START Extracted information

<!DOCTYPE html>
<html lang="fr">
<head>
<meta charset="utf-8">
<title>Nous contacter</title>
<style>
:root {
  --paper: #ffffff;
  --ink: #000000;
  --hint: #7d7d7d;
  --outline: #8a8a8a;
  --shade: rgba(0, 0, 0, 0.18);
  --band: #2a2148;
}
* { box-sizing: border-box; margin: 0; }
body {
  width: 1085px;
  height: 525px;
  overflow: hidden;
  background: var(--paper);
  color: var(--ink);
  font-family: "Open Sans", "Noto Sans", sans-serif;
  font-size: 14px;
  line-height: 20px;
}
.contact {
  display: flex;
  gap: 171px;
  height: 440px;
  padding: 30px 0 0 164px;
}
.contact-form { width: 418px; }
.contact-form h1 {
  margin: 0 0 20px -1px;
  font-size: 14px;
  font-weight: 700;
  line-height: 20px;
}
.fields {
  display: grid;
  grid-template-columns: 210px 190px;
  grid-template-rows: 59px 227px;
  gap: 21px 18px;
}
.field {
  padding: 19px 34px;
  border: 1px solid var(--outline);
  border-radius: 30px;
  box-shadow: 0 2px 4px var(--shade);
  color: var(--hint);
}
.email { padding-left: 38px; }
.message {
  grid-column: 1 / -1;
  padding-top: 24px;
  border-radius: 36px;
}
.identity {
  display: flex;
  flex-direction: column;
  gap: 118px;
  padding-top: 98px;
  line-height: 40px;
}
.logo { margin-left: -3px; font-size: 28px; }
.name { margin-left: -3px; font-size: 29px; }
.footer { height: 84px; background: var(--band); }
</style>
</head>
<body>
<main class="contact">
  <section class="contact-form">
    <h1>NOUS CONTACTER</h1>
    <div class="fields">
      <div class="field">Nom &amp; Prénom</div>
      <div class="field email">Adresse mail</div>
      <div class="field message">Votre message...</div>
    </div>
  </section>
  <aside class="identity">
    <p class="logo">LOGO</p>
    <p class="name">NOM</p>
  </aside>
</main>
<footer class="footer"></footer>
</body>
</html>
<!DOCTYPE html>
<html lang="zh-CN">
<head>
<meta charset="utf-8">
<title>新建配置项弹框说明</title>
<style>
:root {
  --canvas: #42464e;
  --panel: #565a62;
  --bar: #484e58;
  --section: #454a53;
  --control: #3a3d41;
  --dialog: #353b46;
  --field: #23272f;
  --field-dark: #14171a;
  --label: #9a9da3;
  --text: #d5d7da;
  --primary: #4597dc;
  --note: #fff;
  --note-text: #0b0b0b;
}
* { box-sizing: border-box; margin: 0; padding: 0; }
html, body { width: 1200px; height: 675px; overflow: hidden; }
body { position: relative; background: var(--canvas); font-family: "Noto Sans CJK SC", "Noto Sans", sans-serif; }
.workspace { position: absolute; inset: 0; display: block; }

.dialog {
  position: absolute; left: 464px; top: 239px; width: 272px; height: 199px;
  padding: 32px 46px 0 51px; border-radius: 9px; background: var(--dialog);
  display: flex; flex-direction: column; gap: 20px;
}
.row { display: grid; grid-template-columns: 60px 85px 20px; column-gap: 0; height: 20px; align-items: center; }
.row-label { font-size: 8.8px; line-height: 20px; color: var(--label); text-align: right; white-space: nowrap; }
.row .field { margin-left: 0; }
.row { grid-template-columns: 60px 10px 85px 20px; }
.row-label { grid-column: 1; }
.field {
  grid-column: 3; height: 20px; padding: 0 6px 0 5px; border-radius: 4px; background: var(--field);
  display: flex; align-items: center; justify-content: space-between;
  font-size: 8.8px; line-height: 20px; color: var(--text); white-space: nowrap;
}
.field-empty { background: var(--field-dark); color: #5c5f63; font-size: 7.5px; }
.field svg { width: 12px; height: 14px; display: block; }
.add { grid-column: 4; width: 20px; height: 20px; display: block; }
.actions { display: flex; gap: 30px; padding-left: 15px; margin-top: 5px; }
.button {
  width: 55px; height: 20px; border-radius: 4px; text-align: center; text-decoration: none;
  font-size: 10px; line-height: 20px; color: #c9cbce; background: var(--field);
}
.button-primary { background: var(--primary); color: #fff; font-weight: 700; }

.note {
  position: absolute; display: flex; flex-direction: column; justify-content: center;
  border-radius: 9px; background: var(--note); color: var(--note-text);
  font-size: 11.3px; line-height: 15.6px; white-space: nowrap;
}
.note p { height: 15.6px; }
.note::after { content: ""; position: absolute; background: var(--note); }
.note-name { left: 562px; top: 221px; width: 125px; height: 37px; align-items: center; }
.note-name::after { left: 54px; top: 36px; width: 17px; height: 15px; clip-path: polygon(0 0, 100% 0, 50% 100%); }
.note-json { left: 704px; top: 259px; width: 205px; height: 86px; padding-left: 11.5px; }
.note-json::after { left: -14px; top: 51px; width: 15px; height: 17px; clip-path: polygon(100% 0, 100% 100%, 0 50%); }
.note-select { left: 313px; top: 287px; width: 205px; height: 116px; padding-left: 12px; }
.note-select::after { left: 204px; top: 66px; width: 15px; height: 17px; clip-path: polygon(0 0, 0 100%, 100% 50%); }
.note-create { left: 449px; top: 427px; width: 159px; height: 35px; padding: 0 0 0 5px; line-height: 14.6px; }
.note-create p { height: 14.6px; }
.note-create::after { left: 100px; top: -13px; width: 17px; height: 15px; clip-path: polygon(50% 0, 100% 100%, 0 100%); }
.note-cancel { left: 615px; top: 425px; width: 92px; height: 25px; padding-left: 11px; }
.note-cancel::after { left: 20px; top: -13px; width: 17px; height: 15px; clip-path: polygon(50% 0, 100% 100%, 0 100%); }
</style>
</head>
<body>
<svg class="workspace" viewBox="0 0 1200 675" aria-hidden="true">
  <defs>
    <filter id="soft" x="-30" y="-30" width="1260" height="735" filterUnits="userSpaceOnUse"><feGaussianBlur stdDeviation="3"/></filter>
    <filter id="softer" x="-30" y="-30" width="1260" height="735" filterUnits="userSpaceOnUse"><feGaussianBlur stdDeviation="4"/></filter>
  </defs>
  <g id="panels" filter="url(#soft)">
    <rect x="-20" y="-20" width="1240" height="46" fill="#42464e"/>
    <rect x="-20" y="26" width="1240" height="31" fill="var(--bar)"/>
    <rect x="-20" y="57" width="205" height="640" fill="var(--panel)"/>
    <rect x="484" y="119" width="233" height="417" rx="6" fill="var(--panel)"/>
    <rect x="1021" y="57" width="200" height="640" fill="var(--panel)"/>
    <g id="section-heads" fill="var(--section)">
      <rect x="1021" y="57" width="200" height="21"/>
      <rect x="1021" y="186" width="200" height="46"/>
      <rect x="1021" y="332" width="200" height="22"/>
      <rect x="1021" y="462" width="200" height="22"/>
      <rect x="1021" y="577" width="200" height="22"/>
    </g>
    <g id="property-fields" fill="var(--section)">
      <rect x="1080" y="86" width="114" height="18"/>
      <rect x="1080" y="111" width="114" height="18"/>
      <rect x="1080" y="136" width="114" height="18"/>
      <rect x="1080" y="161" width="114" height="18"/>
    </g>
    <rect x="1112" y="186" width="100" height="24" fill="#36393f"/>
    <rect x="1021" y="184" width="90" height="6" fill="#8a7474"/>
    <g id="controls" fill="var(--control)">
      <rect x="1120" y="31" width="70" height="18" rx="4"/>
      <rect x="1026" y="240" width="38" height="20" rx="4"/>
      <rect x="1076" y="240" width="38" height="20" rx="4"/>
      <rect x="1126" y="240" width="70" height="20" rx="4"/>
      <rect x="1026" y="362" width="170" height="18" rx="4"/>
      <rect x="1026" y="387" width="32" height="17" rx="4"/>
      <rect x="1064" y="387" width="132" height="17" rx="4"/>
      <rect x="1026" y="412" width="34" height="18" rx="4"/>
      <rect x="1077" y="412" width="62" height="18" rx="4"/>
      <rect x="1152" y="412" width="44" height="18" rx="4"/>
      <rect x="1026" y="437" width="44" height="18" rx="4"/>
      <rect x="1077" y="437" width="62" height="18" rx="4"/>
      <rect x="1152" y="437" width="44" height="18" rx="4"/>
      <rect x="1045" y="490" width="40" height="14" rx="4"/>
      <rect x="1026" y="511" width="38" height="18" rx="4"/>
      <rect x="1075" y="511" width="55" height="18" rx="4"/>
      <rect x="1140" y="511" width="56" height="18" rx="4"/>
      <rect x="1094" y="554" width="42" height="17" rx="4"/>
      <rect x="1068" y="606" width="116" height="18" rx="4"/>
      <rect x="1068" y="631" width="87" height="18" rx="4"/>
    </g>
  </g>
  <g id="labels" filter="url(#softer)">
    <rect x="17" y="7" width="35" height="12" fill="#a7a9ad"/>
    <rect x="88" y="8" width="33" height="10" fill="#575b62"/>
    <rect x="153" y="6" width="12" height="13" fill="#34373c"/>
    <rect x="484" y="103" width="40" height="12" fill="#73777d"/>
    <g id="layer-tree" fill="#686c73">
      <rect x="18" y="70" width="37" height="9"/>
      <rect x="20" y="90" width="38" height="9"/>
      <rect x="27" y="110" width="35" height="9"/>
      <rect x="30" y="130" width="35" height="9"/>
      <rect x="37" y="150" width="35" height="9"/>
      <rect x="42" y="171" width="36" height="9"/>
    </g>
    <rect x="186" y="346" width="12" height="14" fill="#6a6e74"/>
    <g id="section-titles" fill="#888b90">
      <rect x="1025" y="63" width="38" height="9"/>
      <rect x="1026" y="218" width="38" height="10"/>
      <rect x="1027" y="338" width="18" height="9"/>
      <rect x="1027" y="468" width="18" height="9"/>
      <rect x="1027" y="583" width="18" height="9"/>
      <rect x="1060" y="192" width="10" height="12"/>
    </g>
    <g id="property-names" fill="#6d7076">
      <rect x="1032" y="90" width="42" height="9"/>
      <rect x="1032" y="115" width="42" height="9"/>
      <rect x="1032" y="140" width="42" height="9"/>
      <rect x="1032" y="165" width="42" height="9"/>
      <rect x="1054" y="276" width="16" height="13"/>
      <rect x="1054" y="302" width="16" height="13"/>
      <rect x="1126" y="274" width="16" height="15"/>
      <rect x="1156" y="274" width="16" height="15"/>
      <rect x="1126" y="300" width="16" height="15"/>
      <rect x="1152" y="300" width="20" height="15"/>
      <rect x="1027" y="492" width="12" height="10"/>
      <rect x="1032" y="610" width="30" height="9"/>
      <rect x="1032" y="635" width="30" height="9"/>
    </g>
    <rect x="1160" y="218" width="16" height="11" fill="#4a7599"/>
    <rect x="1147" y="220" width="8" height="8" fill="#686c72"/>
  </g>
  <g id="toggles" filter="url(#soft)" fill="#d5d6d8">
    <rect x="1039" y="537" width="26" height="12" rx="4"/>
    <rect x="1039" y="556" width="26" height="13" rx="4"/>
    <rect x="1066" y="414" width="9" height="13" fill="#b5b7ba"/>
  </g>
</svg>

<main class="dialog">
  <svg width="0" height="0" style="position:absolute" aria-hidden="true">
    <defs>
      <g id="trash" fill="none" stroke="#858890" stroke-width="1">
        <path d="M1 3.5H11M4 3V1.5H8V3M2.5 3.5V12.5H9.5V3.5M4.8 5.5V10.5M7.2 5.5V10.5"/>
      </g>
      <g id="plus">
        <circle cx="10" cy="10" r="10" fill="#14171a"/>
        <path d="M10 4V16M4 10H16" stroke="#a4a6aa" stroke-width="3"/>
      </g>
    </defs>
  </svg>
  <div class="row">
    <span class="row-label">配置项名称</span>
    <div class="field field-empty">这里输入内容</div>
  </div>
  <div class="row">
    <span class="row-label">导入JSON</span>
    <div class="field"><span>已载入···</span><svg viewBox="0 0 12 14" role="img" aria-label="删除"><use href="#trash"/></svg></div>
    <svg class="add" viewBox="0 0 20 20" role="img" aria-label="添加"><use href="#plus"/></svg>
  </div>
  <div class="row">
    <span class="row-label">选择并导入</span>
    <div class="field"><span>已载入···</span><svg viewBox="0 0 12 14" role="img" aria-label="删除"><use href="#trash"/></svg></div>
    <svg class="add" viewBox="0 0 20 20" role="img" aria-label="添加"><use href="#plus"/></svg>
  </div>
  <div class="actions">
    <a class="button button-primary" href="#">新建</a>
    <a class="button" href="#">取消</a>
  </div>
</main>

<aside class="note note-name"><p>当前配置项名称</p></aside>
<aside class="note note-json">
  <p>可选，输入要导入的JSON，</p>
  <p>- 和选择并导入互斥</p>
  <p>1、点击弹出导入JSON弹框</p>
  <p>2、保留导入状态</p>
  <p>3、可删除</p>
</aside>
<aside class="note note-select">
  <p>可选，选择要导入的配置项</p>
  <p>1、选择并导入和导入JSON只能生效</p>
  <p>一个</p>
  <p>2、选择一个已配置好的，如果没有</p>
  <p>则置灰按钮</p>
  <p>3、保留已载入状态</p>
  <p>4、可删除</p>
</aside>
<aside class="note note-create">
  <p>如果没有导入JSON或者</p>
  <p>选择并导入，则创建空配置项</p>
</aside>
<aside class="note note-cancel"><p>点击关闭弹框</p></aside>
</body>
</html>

END Extracted information

Task instructions | State how many lines of the entries above include the word "aside", offering no text other than the number.

Solution to this task | 10